Content starts

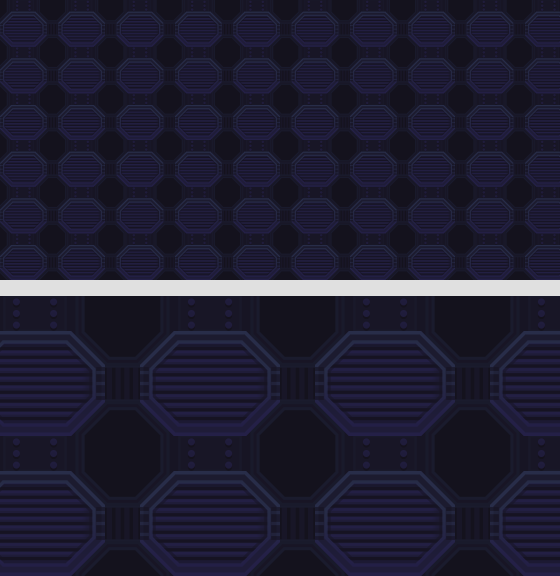
Top, the full canvas; bottom, a detail of the centre.
This pattern is drawn by a Shadertoy shader. Its source:

```glsl
const float ROWS = 6.0;
const vec2 TILE = vec2(80.0, 64.0);          // tile size in design units

const vec2 PANEL_CENTER = vec2(32.0, 24.0);
const vec2 PANEL_HALF = vec2(32.0, 24.0);
const float PANEL_CUT = 15.5;
const float RIM_WIDTH = 5.0;
const float SLAT_PITCH = 4.0;

const vec2 PIT_CENTER = vec2(72.0, 56.0);
const vec2 PIT_HALF = vec2(21.5, 24.0);
const float PIT_CUT = 14.0;
const float PIT_FRAME = 3.5;

const vec2 LINK_CENTER = vec2(72.0, 24.0);
const vec2 LINK_HALF = vec2(8.0, 8.0);
const float SLIT_PITCH = 4.0;

const vec2 PLATE_CENTER = vec2(32.0, 56.0);
const vec2 PLATE_HALF = vec2(14.0, 8.0);
const float RIVET_X = 8.5;
const float RIVET_PITCH = 5.3;
const float RIVET_RADIUS = 1.6;

const vec3 VOID_COLOR = vec3(0.08, 0.07, 0.115);
const vec3 STEEL = vec3(0.10, 0.09, 0.16);
const vec3 SLAT = vec3(0.12, 0.11, 0.22);
const vec3 VIOLET = vec3(0.14, 0.125, 0.28);
const vec3 EDGE_LIGHT = vec3(0.155, 0.175, 0.285);
const vec3 PIT_EDGE = vec3(0.10, 0.105, 0.175);
const vec3 GROOVE = vec3(0.085, 0.075, 0.135);

// Offset from the nearest copy of a repeated center
vec2 nearest(vec2 p, vec2 center) {
    return mod(p - center + 0.5 * TILE, TILE) - 0.5 * TILE;
}

float boxDistance(vec2 p, vec2 halfSize) {
    vec2 d = abs(p) - halfSize;
    return max(d.x, d.y);
}

float octagonDistance(vec2 p, vec2 halfSize, float cut) {
    vec2 a = abs(p);
    float slope = (a.x + a.y - halfSize.x - halfSize.y + cut) * 0.7071;
    return max(boxDistance(p, halfSize), slope);
}

float fill(float d, float pixel) {
    return clamp(0.5 - d / pixel, 0.0, 1.0);
}

// Coverage of a line centered on d = 0
float stroke(float d, float width, float pixel) {
    return clamp(fill(d - 0.5 * width, pixel) - fill(d + 0.5 * width, pixel), 0.0, 1.0);
}

// Distance to the middle of evenly spaced lines
float repeated(float x, float pitch) {
    return mod(x + 0.5 * pitch, pitch) - 0.5 * pitch;
}

void mainImage(out vec4 fragColor, in vec2 fragCoord) {
    float pixel = ROWS * TILE.y / iResolution.y;
    vec2 p = fragCoord * pixel;
    vec3 color = mix(VOID_COLOR, STEEL, 0.6);

    // Riveted plates above the panels
    vec2 q = nearest(p, PLATE_CENTER);
    float plate = boxDistance(q, PLATE_HALF);
    color = mix(color, STEEL, 0.3 * fill(plate, pixel));
    color = mix(color, PIT_EDGE, 0.6 * stroke(plate, 1.2, pixel));
    float rivetRow = clamp(round(q.y / RIVET_PITCH), -1.0, 1.0);
    vec2 rivet = vec2(abs(q.x) - RIVET_X, q.y - rivetRow * RIVET_PITCH);
    color = mix(color, VOID_COLOR, fill(length(rivet + vec2(0.0, 1.0)) - RIVET_RADIUS, pixel));
    color = mix(color, VIOLET, 0.7 * fill(length(rivet) - RIVET_RADIUS, pixel));

    // Slotted links between panels
    q = nearest(p, LINK_CENTER);
    float link = boxDistance(q, LINK_HALF);
    float slit = stroke(repeated(q.x, SLIT_PITCH), 1.6, pixel);
    vec3 linkColor = mix(STEEL, VOID_COLOR, 0.2 + 0.8 * slit);
    color = mix(color, linkColor, fill(link, pixel));
    float linkEnd = stroke(abs(q.y) - LINK_HALF.y, 1.5, pixel);
    color = mix(color, PIT_EDGE, linkEnd * fill(link - 1.0, pixel));

    // Dark octagonal pits
    q = nearest(p, PIT_CENTER);
    float pit = octagonDistance(q, PIT_HALF, PIT_CUT);
    color = mix(color, mix(VOID_COLOR, STEEL, 0.7), fill(pit, pixel));
    color = mix(color, VOID_COLOR, fill(pit + PIT_FRAME, pixel));
    color = mix(color, PIT_EDGE, 0.8 * stroke(pit + 0.7, 1.4, pixel));
    color = mix(color, PIT_EDGE, stroke(pit + PIT_FRAME, 1.4, pixel));

    // Panel rim, cool above and violet below
    q = nearest(p, PANEL_CENTER);
    float panel = octagonDistance(q, PANEL_HALF, PANEL_CUT);
    float upper = smoothstep(-0.7, 0.3, q.y / PANEL_HALF.y);
    vec3 rimLight = mix(VIOLET, EDGE_LIGHT, upper);
    vec3 rim = mix(SLAT, mix(STEEL, EDGE_LIGHT, 0.2), upper);
    color = mix(color, rim, fill(panel, pixel));
    color = mix(color, rimLight, stroke(panel + 0.8, 1.6, pixel));

    // Slatted face with a shaded right side
    float face = panel + RIM_WIDTH;
    float groove = stroke(repeated(q.y, SLAT_PITCH), 1.5, pixel);
    float ridge = stroke(repeated(q.y + 1.6, SLAT_PITCH), 1.2, pixel);
    vec3 slats = mix(mix(SLAT, VIOLET, 0.8 * ridge), GROOVE, groove);
    slats = mix(slats, STEEL, 0.5 * smoothstep(21.0, 25.0, q.x));
    color = mix(color, slats, fill(face, pixel));
    color = mix(color, GROOVE, 0.5 * stroke(face + 1.5, 1.4, pixel));
    color = mix(color, rimLight, 0.9 * stroke(face, 1.5, pixel));

    // Clamps on the straight sides
    float clampBar = boxDistance(vec2(abs(q.x) - 30.0, q.y), vec2(2.0, 7.5));
    float notch = stroke(repeated(q.y, 5.0), 1.5, pixel);
    color = mix(color, mix(GROOVE, EDGE_LIGHT, 0.7 * notch), 0.7 * fill(clampBar, pixel));

    fragColor = vec4(color, 1.0);
}
```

Content ends

Assignment
Select the lines from the entries that include the word "STEEL".

Exercise solution
const vec3 STEEL = vec3(0.10, 0.09, 0.16);
    vec3 color = mix(VOID_COLOR, STEEL, 0.6);
    color = mix(color, STEEL, 0.3 * fill(plate, pixel));
    vec3 linkColor = mix(STEEL, VOID_COLOR, 0.2 + 0.8 * slit);
    color = mix(color, mix(VOID_COLOR, STEEL, 0.7), fill(pit, pixel));
    vec3 rim = mix(SLAT, mix(STEEL, EDGE_LIGHT, 0.2), upper);
    slats = mix(slats, STEEL, 0.5 * smoothstep(21.0, 25.0, q.x));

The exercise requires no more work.